A word to bank-employees :
In a training class for the staff of a particular Bank, I asked the participants at the start of question-time, "If you have another chance in life, would you choose Banking for a career?" As one man, the class responded: "Never, Sir, and even if we do so, we would not elect to enter this particular Bank for employment!" The Deputy General Manager (DGM) who had taken the initiative to organise the class was nonplussed at the vehemence of the protest which revealed in unmistakable terms the standing of his organisation with its own employees, until I intervened to explain: "This is the answer I get in all the offices I visit and not merely in Banks. The character of the untrained mind is to remain dissatisfied with the present, the here-and-now, and sigh over the grass on the other side of the river that always appears green!"
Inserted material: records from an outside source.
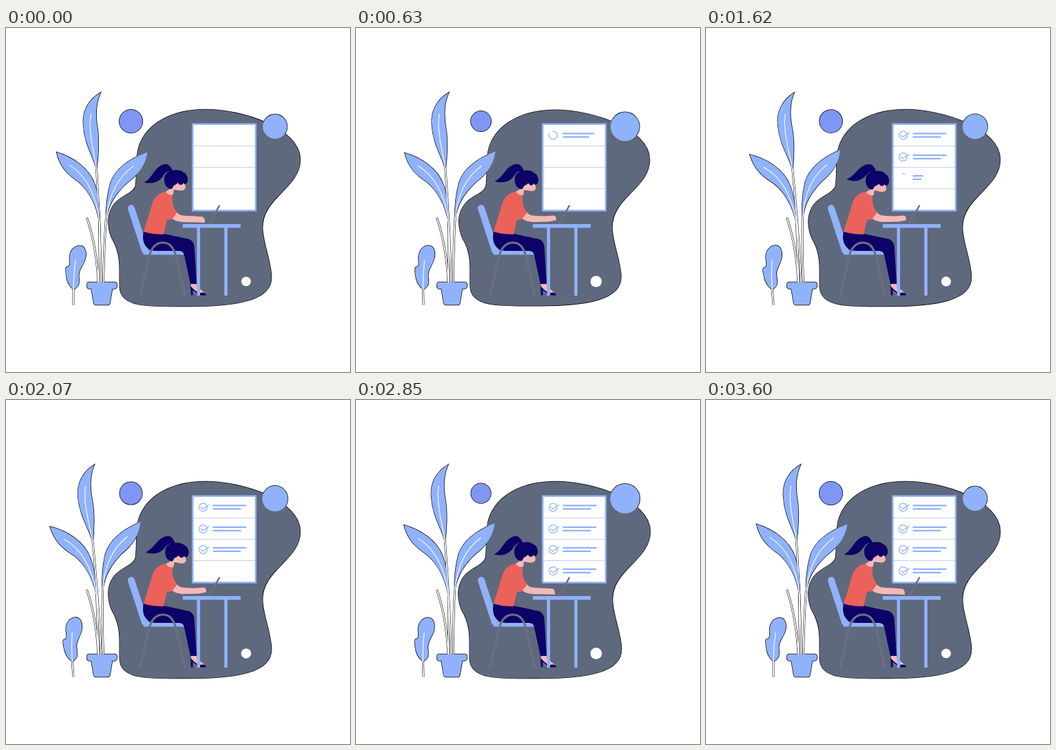
Write an HTML page with a canvas that moves like this. It is 500 px wide and 500 px high and loops after 3.66 s.

```html
<!DOCTYPE html>
<html lang="en">
<head>
<meta charset="utf-8">
<title>Working through a checklist</title>
<style>
html, body { margin: 0; width: 100%; height: 100%; overflow: hidden; background: #fff; }
canvas { display: block; width: 500px; height: 500px; }
</style>
</head>
<body>
<canvas id="stage" width="500" height="500"></canvas>
<script>
const ctx = document.getElementById('stage').getContext('2d');
const LOOP = 3660, STEP = 30, LAST = 3600;
const BLUE = '#90b2fb', NAVY = '#0c0268', SLATE = '#5f697d', CORAL = '#eb625b',
      SKIN = '#f5b8b6', GREY = '#6c7080', EDGE = '#05070f', VEIN = '#e6eeff';

const path = d => new Path2D(d);
const clamp = x => Math.min(1, Math.max(0, x));
const smooth = x => (1 - Math.cos(Math.PI * clamp(x))) / 2;
const wave = (t, period) => (1 - Math.cos(2 * Math.PI * t / period)) / 2;

const BLOB = path('M290 118C342 118 428 145 428 191C428 232 373 246 373 290C373 312 386 340 386 363C386 395 340 405 265 405C212 405 166 408 165 377C164 355 168 335 157 312C148 298 147 280 150 270C157 244 183 244 188 230C191 210 187 190 193 172C204 138 242 118 290 118Z');

// Each leaf swings about its own root by `sway` degrees.
const LEAVES = [
  { root: [138, 372], sway: 2,
    leaf: path('M137.5 94C120 104 111 121 112.5 140C114 170 128 188 131.5 206C134 190 136 162 132.500 143C129.500 124 131 108 137.5 94Z'),
    vein: path('M123.5 125C119 150 128 180 131.5 206'),
    stem: path('M131.5 204C134 250 138 310 138 372') },
  { root: [138, 372], sway: 3,
    leaf: path('M73.5 180.500C95 187 122 203 130 230C135 247 136 265 136 283C132 260 122 238 106 224C88 212 78 200 73.5 180.500Z'),
    vein: path('M93 200C116 214 131 240 136 283'),
    stem: path('M136 281C136 310 135 340 135 372') },
  { root: [140, 372], sway: 3.2,
    leaf: path('M205.5 180.500C183 189 160 202 152 225C147 243 145 262 145.5 278C149 255 160 240 176 225C194 212 203 198 205.5 180.500Z'),
    vein: path('M185 201C163 217 150 240 145.5 278'),
    stem: path('M145.5 276C143 310 142 340 141.5 372') },
  { root: [98, 402], sway: 4.7,
    leaf: path('M107 316.500C98 317 92.500 325 92.500 334C92.500 342 94 344 90 347.500C86.500 346 86.500 352 87.500 358C88 368 93 376 98 380C104 377 107 374 106 364C104 352 112 346 115 336C118 326 115 316.500 107 316.500Z'),
    vein: path('M101 338C99 352 98 365 98 380'),
    stem: path('M98 379L98 402.5') }
];
const SPROUT = path('M118 277C124 295 132 325 134 370');
const POT = path('M121.500 369.500H157.500Q161.500 369.500 161.500 374T157.500 379H154.500L151 399.500Q150.500 402.500 147 402.500H131.500Q128 402.500 127.500 399.500L124 379H121.500Q117.500 379 117.500 374T121.500 369.500Z');

const PANTS = path('M200 296L199 303C199 318 208 325 222 324L250 324C256 324 258 326 259 330L268 372L277 372L274 322C274 312 270 307 262 306L229 299Z');
const TORSO = path('M231 238C222 240 216 245 213 254L200 296C210 299 220 300 229 300L234 279L241 278L249 268C244 263 241 255 242 243Z');
const FOOT = path('M269 371L277 371L278 376L289 385L276 386L269 377Z');
const SHOE = path('M268 375L269 388.500L271.500 388.500L271.500 381C275 383 276 386 280 388.500L291 388.500C291 385 286 383.500 282 385C277 384 272 379 268 375Z');
const FACE = path('M240 221L259 221L261 232C260 236 256 237 251 236L244 235L243 242C239 244 234 241 232 238L238 234Z');
const HAIR = path('M230 220C230 210 238 206.500 246 206.500C253 206 257 208.500 258 210C262 211 265 217 264 223C262 228 259 228 258 225C256 229 252 229 250 225L246 228C242 229 243 234 240 234C233 233 230 227 230 220Z');
const TAIL = path('M243 209C239 200 235 197 231 198C216 200 213 219 200.500 224.500C216 228 224 222 229 214C232 209 236 206 240 210Z');
const CHAIR_LEGS = path('M195 388L208 332C212 317 219 312 228 312S243 317 247 332L260 388');

function fill(p, color) { ctx.fillStyle = color; ctx.fill(p); }

function stroke(p, color, width, cap = 'butt') {
  ctx.strokeStyle = color;
  ctx.lineWidth = width;
  ctx.lineCap = cap;
  ctx.stroke(p);
}

function line(x1, y1, x2, y2, color, width, cap) {
  const p = new Path2D();
  p.moveTo(x1, y1);
  p.lineTo(x2, y2);
  stroke(p, color, width, cap);
}

function disc(x, y, r) {
  const p = new Path2D();
  p.arc(x, y, r, 0, 2 * Math.PI);
  return p;
}

function turned([x, y], degrees, draw, scale = 1) {
  ctx.save();
  ctx.translate(x, y);
  ctx.rotate(degrees * Math.PI / 180);
  ctx.scale(scale, scale);
  ctx.translate(-x, -y);
  draw();
  ctx.restore();
}

function checkItem(y, t) {
  const ring = smooth((t - 340) / 380);
  const text = 1 - (1 - clamp((t - 375) / 430)) ** 3;
  const tick = smooth((t - 690) / 200);
  if (ring > 0) {
    const from = -0.55 * Math.PI;
    const p = new Path2D();
    p.arc(286.5, y, 5.9, from, from + ring * 2 * Math.PI);
    stroke(p, BLUE, 1.2);
  }
  if (text > 0) {
    line(301.5, y - 2.6, 301.5 + 47 * text, y - 2.6, BLUE, 2.3, 'round');
    line(301.5, y + 2.4, 301.5 + 39 * text, y + 2.4, BLUE, 2.3, 'round');
  }
  if (tick > 0) {
    ctx.setLineDash([16 * tick, 30]);
    stroke(path(`M283 ${y - 0.5}L286 ${y + 2.5}L295.5 ${y - 4}`), BLUE, 1.2);
    ctx.setLineDash([]);
  }
}

function drawWindow(t) {
  ctx.fillStyle = '#fff';
  ctx.fillRect(271, 139, 92, 127);
  for (const y of [171.5, 202.5, 233.5]) line(272, y, 363, y, '#c4d0f0', 1.2);
  [156, 187.5, 217.5, 248.5].forEach((y, i) => checkItem(y, t - 600 * i));
  ctx.strokeStyle = BLUE;
  ctx.lineWidth = 2.4;
  ctx.strokeRect(271.4, 139.6, 91.6, 125.8);
}

function drawWoman(t) {
  const nod = t < 3000 ? wave(t, 3000) : 0;
  const reach = clamp(nod * 2.6);

  line(182, 262, 202, 323, BLUE, 10, 'round');
  line(200, 326.3, 262, 326.3, BLUE, 6.6);
  fill(FOOT, SKIN);
  fill(SHOE, NAVY);
  fill(PANTS, NAVY);
  stroke(CHAIR_LEGS, GREY, 3.2, 'round');

  const hx = 289 + 2 * reach, hy = 283 - 3.5 * reach;
  fill(path(`M241 276L248 267C251 272 255 272.500 262 273L274 273.500L${hx - 3} ${274.5 - 2 * reach}C${hx} ${276 - 2 * reach} ${hx} ${hy - 3} ${hx} ${hy}L280 ${282.5 - reach}L256 282C248 281 243 279 241 276Z`), SKIN);
  fill(TORSO, CORAL);

  turned([240, 239], 4 * nod, () => {
    ctx.translate(0.8 * nod, 0.8 * nod);
    fill(FACE, SKIN);
    turned([242, 210], 4 * nod, () => {
      ctx.translate(2 * nod, 0);
      fill(TAIL, NAVY);
    });
    fill(HAIR, NAVY);
  });
}

function drawTable() {
  line(310.5, 257.5, 295.5, 284, GREY, 2.5);
  ctx.fillStyle = BLUE;
  ctx.fillRect(257, 285, 84, 5.4);
  ctx.fillRect(277.5, 290, 4.6, 99);
  ctx.fillRect(317.3, 290, 4.6, 99);
}

function render(t) {
  ctx.fillStyle = '#fff';
  ctx.fillRect(0, 0, 500, 500);

  const pulse = wave(t, 1800);
  const sway = wave(t, 3600);
  const blobScale = 0.997 - (t < 1800 ? 0.008 * pulse : 0);
  const leftDisc = disc(181.6, 135.6, 16.8 - 2.6 * pulse);
  const rightDisc = disc(391, 143.3, 17.7 + 4.1 * pulse);
  const inBlob = draw => turned([288, 262], 0, draw, blobScale);
  const eachLeaf = draw => LEAVES.forEach(l => turned(l.root, -l.sway * sway, () => draw(l)));
  const outline = p => stroke(p, EDGE, 1.5);

  // Dark rims go first so they only show against the white background.
  inBlob(() => outline(BLOB));
  [leftDisc, rightDisc, POT].forEach(outline);
  stroke(SPROUT, EDGE, 2.9, 'round');
  eachLeaf(l => {
    stroke(l.stem, EDGE, 2.9);
    outline(l.leaf);
  });

  inBlob(() => fill(BLOB, SLATE));
  drawWindow(t);
  fill(leftDisc, '#7f96f4');
  fill(rightDisc, BLUE);
  fill(disc(349, 368.4, 6.9 + 1.6 * pulse), '#fff');
  drawWoman(t);
  drawTable();

  stroke(SPROUT, '#fff', 1.8, 'round');
  eachLeaf(l => stroke(l.stem, '#fff', 1.8));
  eachLeaf(l => {
    fill(l.leaf, BLUE);
    stroke(l.vein, VEIN, 1.4, 'round');
  });
  fill(POT, BLUE);
}

const start = performance.now();
function tick() {
  const t = (performance.now() - start) % LOOP;
  render(Math.min(LAST, Math.floor(t / STEP) * STEP));
  requestAnimationFrame(tick);
}
tick();
</script>
</body>
</html>
```
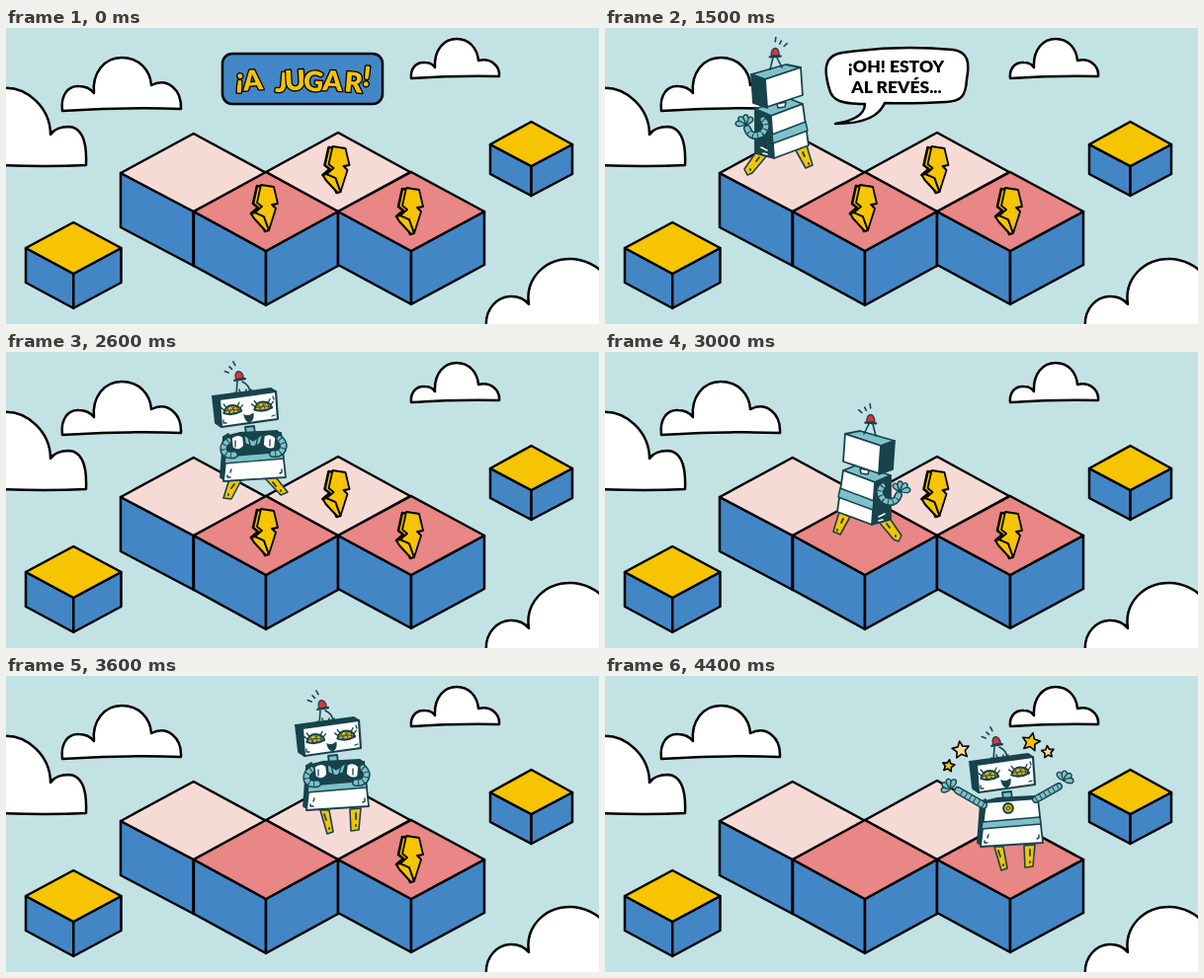
Recreate the animation shown at these times as an HTML page. Size 600x300 px, loop 5400 ms.

```html
<!DOCTYPE html>
<html lang="es">
<head>
<meta charset="utf-8">
<title>¡A jugar!</title>
<style>
html, body { margin: 0; width: 100%; height: 100%; overflow: hidden; background: #c3e2e4; }
svg { display: block; width: 100%; height: 100%; }
text { font-family: Lato, "Open Sans", sans-serif; font-weight: 900; text-anchor: middle; }
</style>
</head>
<body>
<svg id="stage" viewBox="0 0 600 300" stroke-linejoin="round" stroke-linecap="round"></svg>
<script>
const INK = '#000', BLUE = '#4386c6', YELLOW = '#f6c400', PALE = '#f6dad5', ROSE = '#e98686';
const DARK = '#17434c', TEAL = '#7dc1c9', WHITE = '#fff', RED = '#e5303c';

const path = (d, fill = 'none', stroke = INK, w = 2.5) =>
  `<path d="${d}" fill="${fill}" stroke="${stroke}" stroke-width="${w}"/>`;
const poly = (pts, fill, stroke = INK, w = 2.5) => path(`M${pts}Z`, fill, stroke, w);
const group = (content, transform) => `<g transform="${transform}">${content}</g>`;
const at = (x, y, content) => group(content, `translate(${x} ${y})`);
const part = (pts, fill, w = 1.8) => poly(pts, fill, DARK, w);
const line = (d, w = 1.5, color = DARK) => path(d, 'none', color, w);

// ---- Scenery ----
// Box with its top diamond given by left, right and centre, then the wall height.
function cube(l, r, top, mid, bottom, h, color) {
  const c = (l + r) / 2;
  return poly(`${l} ${mid} ${c} ${bottom} ${c} ${bottom + h} ${l} ${mid + h}`, BLUE) +
    poly(`${r} ${mid} ${c} ${bottom} ${c} ${bottom + h} ${r} ${mid + h}`, BLUE) +
    poly(`${l} ${mid} ${c} ${top} ${r} ${mid} ${c} ${bottom}`, color);
}

const clouds = [
  'M57 84C55 68 63 58 74 59C80 59 85 61 89 66C87 46 99 30 117 30C135 30 146 43 147 58C163 50 178 62 177 82Q118 80 57 84Z',
  'M410 51C409 41 415 34 424 35C429 35 432 37 434 40C433 22 443 11 456 11C469 11 477 21 478 33C490 30 500 38 499 49Q455 48 410 51Z',
  'M-5 61C22 58 45 82 45 108C49 102 57 100 64 100C77 101 82 116 81 139Q40 141 -5 139Z',
  'M486 304C484 284 498 272 511 272C518 272 525 275 529 280C525 254 545 234 571 234C585 234 598 241 606 250V306Z'
].map(d => path(d, WHITE)).join('');

const tiles = cube(116, 263.5, 107, 147, 186, 55, PALE) + cube(263, 409, 106, 146, 186, 55, PALE) +
  cube(190, 336, 146, 186, 226, 55, ROSE) + cube(336, 484, 146, 186, 226, 54, ROSE);
const islands = cube(20, 116.5, 197, 223, 249, 35, YELLOW) + cube(490, 573, 95, 118, 140, 30, YELLOW);

const boltFace = '-4 -23 9 -21 13 -4 7 -3 11 1 4 23 -1 9 -10 5 -3 -1 -8 -5';
const bolt = at(-4, 1, poly(boltFace, YELLOW, INK, 2.6)) + poly('-14 6 -10 5 -1 9 4 23 1 24 -11 11', YELLOW, INK, 2) +
  poly(boltFace, YELLOW, INK, 1.8);

function button() {
  const letters = [['¡', 236, 61, 4], ['A', 250.5, 63, -5], ['J', 278, 65, 5], ['U', 293, 63, -3],
    ['G', 310.5, 64, 4], ['A', 330, 63.5, 3], ['R', 351, 65, 5], ['!', 364, 59, 6]];
  return `<rect x="219" y="26" width="162" height="51" rx="10" fill="${BLUE}" stroke="${INK}" stroke-width="2.5"/>` +
    letters.map(([c, x, y, turn]) => group(
      `<text font-size="28" fill="${YELLOW}" stroke="${INK}" stroke-width="2.6" paint-order="stroke">${c}</text>`,
      `translate(${x} ${y}) rotate(${turn})`)).join('');
}

const bubble = path('M240 25Q295 17 352 22C368 24 369 36 366 52C365 70 360 74 345 75Q310 77 283 76' +
  'C277 90 262 97 233 97C252 94 263 87 263 77C240 77 230 74 227 62C222 45 220 28 240 25Z', WHITE) +
  '<text x="294.5" y="45" font-size="17.5">¡OH! ESTOY</text><text x="295" y="66" font-size="17.5">AL REVÉS...</text>';

const farCloud = path('M604 118Q594 133 604 148', WHITE);

function star(x, y, r, color, turn) {
  const pts = Array.from({ length: 10 }, (_, i) => {
    const a = (i * 36 + turn - 90) * Math.PI / 180, d = i % 2 ? r * 0.48 : r;
    return `${(x + d * Math.cos(a)).toFixed(1)} ${(y + d * Math.sin(a)).toFixed(1)}`;
  });
  return poly(pts.join(' '), color, INK, 1.6);
}
const firstStar = star(431, 67, 9.5, YELLOW, 12);
const moreStars = star(360, 75, 9, '#fbdf8d', -8) + star(347.5, 91, 6.5, YELLOW, 10) + star(448, 77, 6.5, '#fbdf8d', -6);

// ---- Robot ----
const bulb = (x, y, turn, raysTurn) => group(
  path('M-4 3C-5 -7 4 -7 4 3Z', RED, DARK, 1.3) + line('M-5.5 4H5.5', 2.2), `translate(${x} ${y}) rotate(${turn})`) +
  group(line('M-5 -10L-6.5 -14M0 -10V-13.5M5 -10L6.5 -14', 1.6), `translate(${x} ${y}) rotate(${raysTurn})`);

const leg = (pts, dots) => part(pts, YELLOW, 1.6) + line(dots, 1.8);

const eye = (x, y) => group(
  path('M-9 2Q-6 -6 1 -5Q8 -4 9 2Q0 6 -9 2Z', '#d9b21c', DARK, 2) +
  line('M-5 -3L-2 4M0 -5L2 4M5 -4L6 3M-7 0Q0 -2 8 1M-5 3L4 -4', 0.8) +
  line('M-8 -1L-11 -4M-6 -4L-8 -7M8 -1L11 -4M6 -4L8 -7', 1.3), `translate(${x} ${y}) rotate(-7)`);

const hand = (x, y, turn) => group([-70, -28, 14, 56].map(a =>
  group(path('M0 0C-4 -5 -3 -10 0 -10C3 -10 4 -5 0 0Z', TEAL, DARK, 1.3), `rotate(${a})`)).join(''),
  `translate(${x} ${y}) rotate(${turn})`);

// Jointed tube: outline, fill, then rings.
const tube = d => line(d, 8) + line(d, 5, TEAL) +
  `<path d="${d}" fill="none" stroke="${DARK}" stroke-width="5" stroke-dasharray="1 4" stroke-linecap="butt"/>`;

const frontArms = {
  folded: tube('M309 95C301 101 303 111 315 109') + tube('M361 93C368 100 364 109 354 108') +
    path('M312 92Q318 87 324 91L325 100Q320 107 313 102Z', WHITE, DARK, 1.6) +
    path('M345 90Q352 86 357 92L356 102Q349 106 344 99Z', WHITE, DARK, 1.6) +
    path('M325 89L334 95L344 88L341 98L334 101L326 98Z', TEAL, DARK, 1.4) +
    line('M329 91L331 99M339 91L337 99M316 95V101M351 94V100', 1.3),
  half: tube('M307 95Q297 103 288 98') + hand(281, 95, -70) + tube('M360 91Q371 99 380 92') + hand(387, 88, 65),
  up: tube('M307 94L281 79') + hand(274, 77, -32) + tube('M360 88L383 75') + hand(388, 69, 35)
};
const badge = `<circle cx="332" cy="97" r="4.8" fill="${YELLOW}" stroke="${DARK}" stroke-width="2.2"/>` +
  `<circle cx="332" cy="97" r="1.8" fill="none" stroke="${DARK}"/>`;

const frontLegs = {
  straight: leg('318 136 327 136 331 158 325 160', 'M322 140L324 146M327 154V155') +
    leg('348 135 359 134 357 156 349 157', 'M354 139V145M354 151V152'),
  spread: leg('310 134 322 135 312 154 304 153', 'M315 139L312 143M309 149V150') +
    leg('346 133 357 132 369 147 362 150', 'M354 137L357 141M362 145V146')
};

function front(legs, arms) {
  return frontLegs[legs] +
    part('326 81 335 80 336 88 327 88', TEAL) +
    part('304 91 309 88 306 135 301 132', DARK) + part('304 91 320 87 358 85 362 88 309 92', DARK) +
    part('309 91 362 87 367 132 304 136', WHITE) +
    (arms === 'folded' ? part('309 91 362 87 364 107 306 111', DARK) : '') +
    part('306 111 364 106 365 113 305 118', TEAL, 1.4) +
    line('M308 130V132H311M361 128L363 127V124M312 124L311 127', 1.4) +
    (arms === 'folded' ? '' : badge) + frontArms[arms] +
    line('M318 35L317 49M323 35Q330 38 331 46', 1.6) +
    part('293 50 300 53 302 81 296 77', DARK) + part('293 50 352 42 357 45 300 53', DARK) +
    part('300 53 357 45 359 73 302 81', WHITE, 2.2) +
    line('M315 46L319 50M320 43L322 49M327 43L326 49M332 43L329 48', 1.5) +
    line('M304 74V77H307M354 50L355 53M353 70L356 69', 1.3) +
    eye(313, 64) + eye(344, 60.5) +
    path('M325 69Q330 71 334 67Q335 75 330 76Q326 75 325 69Z', DARK, DARK, 1) +
    bulb(320, 29, -9, -48);
}

const side = leg('269 119 280 124 270 142 263 139', 'M273 126L271 130M267 137V138') +
  leg('309 129 319 124 332 143 329 149 324 147', 'M317 131L320 135M326 143V144') +
  part('273 77 288 71 321 82 305 89', TEAL) +
  part('305 89 321 82 321 127 302 132', DARK) +
  part('273 77 305 89 302 132 267 119', WHITE) +
  part('270 95 304 108 303 117 268 104', TEAL, 1.4) +
  line('M309 124L315 121M309 128L313 127', 1.6, WHITE) +
  tube('M313 93Q307 99 314 107Q325 113 329 102') + hand(331, 98, 25) +
  part('290 75 299 77 298 81 291 80', WHITE, 1.5) +
  part('275 40 290 37 325 47 311 52', TEAL) +
  part('311 52 325 47 323 76 309 81', DARK) +
  part('275 40 311 52 309 80 273 68', WHITE) +
  line('M299 30L294 40M303 30L306 42', 1.6) + bulb(301, 25, 4, -28);

const back = leg('171 135 180 134 182 155 176 157', 'M175 139L176 146M179 152V153') +
  leg('199 132 210 130 209 152 200 154', 'M205 136V143M205 148V149') +
  path('M158 89C146 92 146 106 157 109Z', TEAL, DARK, 1.8) + path('M211 86C218 90 216 100 213 102Z', TEAL, DARK, 1.8) +
  line('M150 94L157 97M149 100L157 103', 1.4) +
  part('175 77 186 75 187 83 176 84', DARK) +
  part('160 86 209 80 214 83 218 130 156 135', WHITE, 2.2) +
  part('160 111 216 104 217 113 159 119', TEAL, 1.4) +
  line('M160 86L213 83M162 128V131H166M211 123V127M164 92V97M207 124L212 122', 1.5) +
  line('M174 31L169 47M179 31Q185 37 184 44M174 40L173 46M179 40L180 45', 1.6) +
  path('M149 50L202 41Q206 40 207 44L210 69Q210 73 206 74L155 78Q151 78 150 74L146 54Q145 50 149 50Z', WHITE, DARK, 2.4) +
  line('M149 49L158 46L200 40M207 46L209 62M151 70L154 74', 2.6) +
  bulb(176.5, 24, -4, 18);

// ---- Timeline ----
const hop = (x, y) => at(x, y, front('spread', 'folded'));
const stand = (x, y, arms = 'folded') => at(x, y, front('straight', arms));
const turned = (x, y) => at(x, y, side);

// Start time, bolts already collected, content.
const steps = [
  [0, 0, button()],
  [1000, 0, farCloud + bubble + back],
  [1500, 0, bubble + group(side, 'translate(473 0) scale(-1 1)')],
  [2000, 0, turned(-113, -4)],
  [2200, 0, stand(-147, 1)],
  [2600, 0, hop(-84, -5)],
  [2800, 1, stand(-75, 37)],
  [3000, 1, turned(-32, 43)],
  [3200, 1, turned(0, 0)],
  [3400, 2, turned(41, 3)],
  [3600, 2, stand(0, 0)],
  [3800, 2, hop(58, -5)],
  [4000, 3, stand(76, 37)],
  [4200, 3, stand(76, 37, 'half') + firstStar],
  [4400, 3, stand(76, 37, 'up') + firstStar + moreStars]
];
const LOOP = 5400;
const boltSpots = [[262, 182], [334.5, 143], [409, 185]];

const stage = document.getElementById('stage');
stage.innerHTML = `<rect width="600" height="300" fill="#c3e2e4"/>${clouds}${islands}${tiles}<g id="actors"></g>`;
const actors = document.getElementById('actors');
let shown = null;

function draw(time) {
  const step = steps.findLast(s => s[0] <= time % LOOP);
  if (step === shown) return;
  shown = step;
  actors.innerHTML = boltSpots.slice(step[1]).map(([x, y]) => at(x, y, bolt)).join('') + step[2];
}

const start = performance.now();
function tick() {
  draw(performance.now() - start);
  requestAnimationFrame(tick);
}
tick();
</script>
</body>
</html>
```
A trainee posed a practical difficulty thus: "While clearing a cheque for cash-payment I have to necessarily exercise certain checks but the waiting customers show impatience to the extent of tapping on the counter with their scooter-keys by way of hurrying me. I may be drawing four times the salary of the tapper; and if I am treated like a menial servant, will it not naturally cause resentment in my mind, Sir?"
"That is an occupational hazard of a counter related work. Cannot you seek a transfer to file-work?" I asked him.
"Promotional avenues are more in my present location."
"Well, you want to remain in the Bank and you desire promotion. In that case you must endure the discomforts of counter-work, for it is of your own free choice. Even if you want to improve your present position, you will have to reconcile yourself to it in the first place. Does not a sportsman in a long-jump event run fast before he takes a leap forward? If the ground on which he runs is slushy, would he be able to work up the requisite potential energy which is to be converted to kinetic energy?"
The class was listening with attention and I continued, "Now that you have realised the value of taking responsibility for your present position, I will give you a method to prevent counter-tapping by customers.
"When you enter your Bank on Monday-morning, you are in a state of peace. Resolve then and there that you would retain the peace and take it back with you in the evening, notwithstanding the occupational pin-pricks. For, no interest will be paid by the Bank if you deposit your peace there!
"As you open the counter, introspect and resolve further that out of 40 customers two may show irritation. 'Since I am not responsible for any delay, I do not have to take their temper to heart. Nor will I resent their attitude as they too must be having their own problems and worries. Let them keep their anger to themselves and not infect me with the poison.'
"You will not have sufficient inner strength to maintain this resolve to start with, but persevere. After 10 days you would feel lighter of heart which is a sure indication that you are winning the battle with your own mind.
"Your inner peace is your own property and you should not allow it to be alienated by others whether at home or on the road or in the office. If you thus succeed in keeping your cool for 15 days in a row, you will discover, much to your pleasant surprise, that a sea-change has come over the troublesome customers too. They would somehow feel that they should not tap on your counter since you are doing your best.
"The world is like a mirror. If you scowl into it, the virtual image scowls back at you. When, on the other hand, you smile, the image has no option but to return the compliment.
"While on the subject of counters, let me tell you an
anecdote about Abraham Lincoln, who started life as a shopkeeper. He entered
politics later and when he was contesting for the highest post in the
"Needless to say Douglas lost and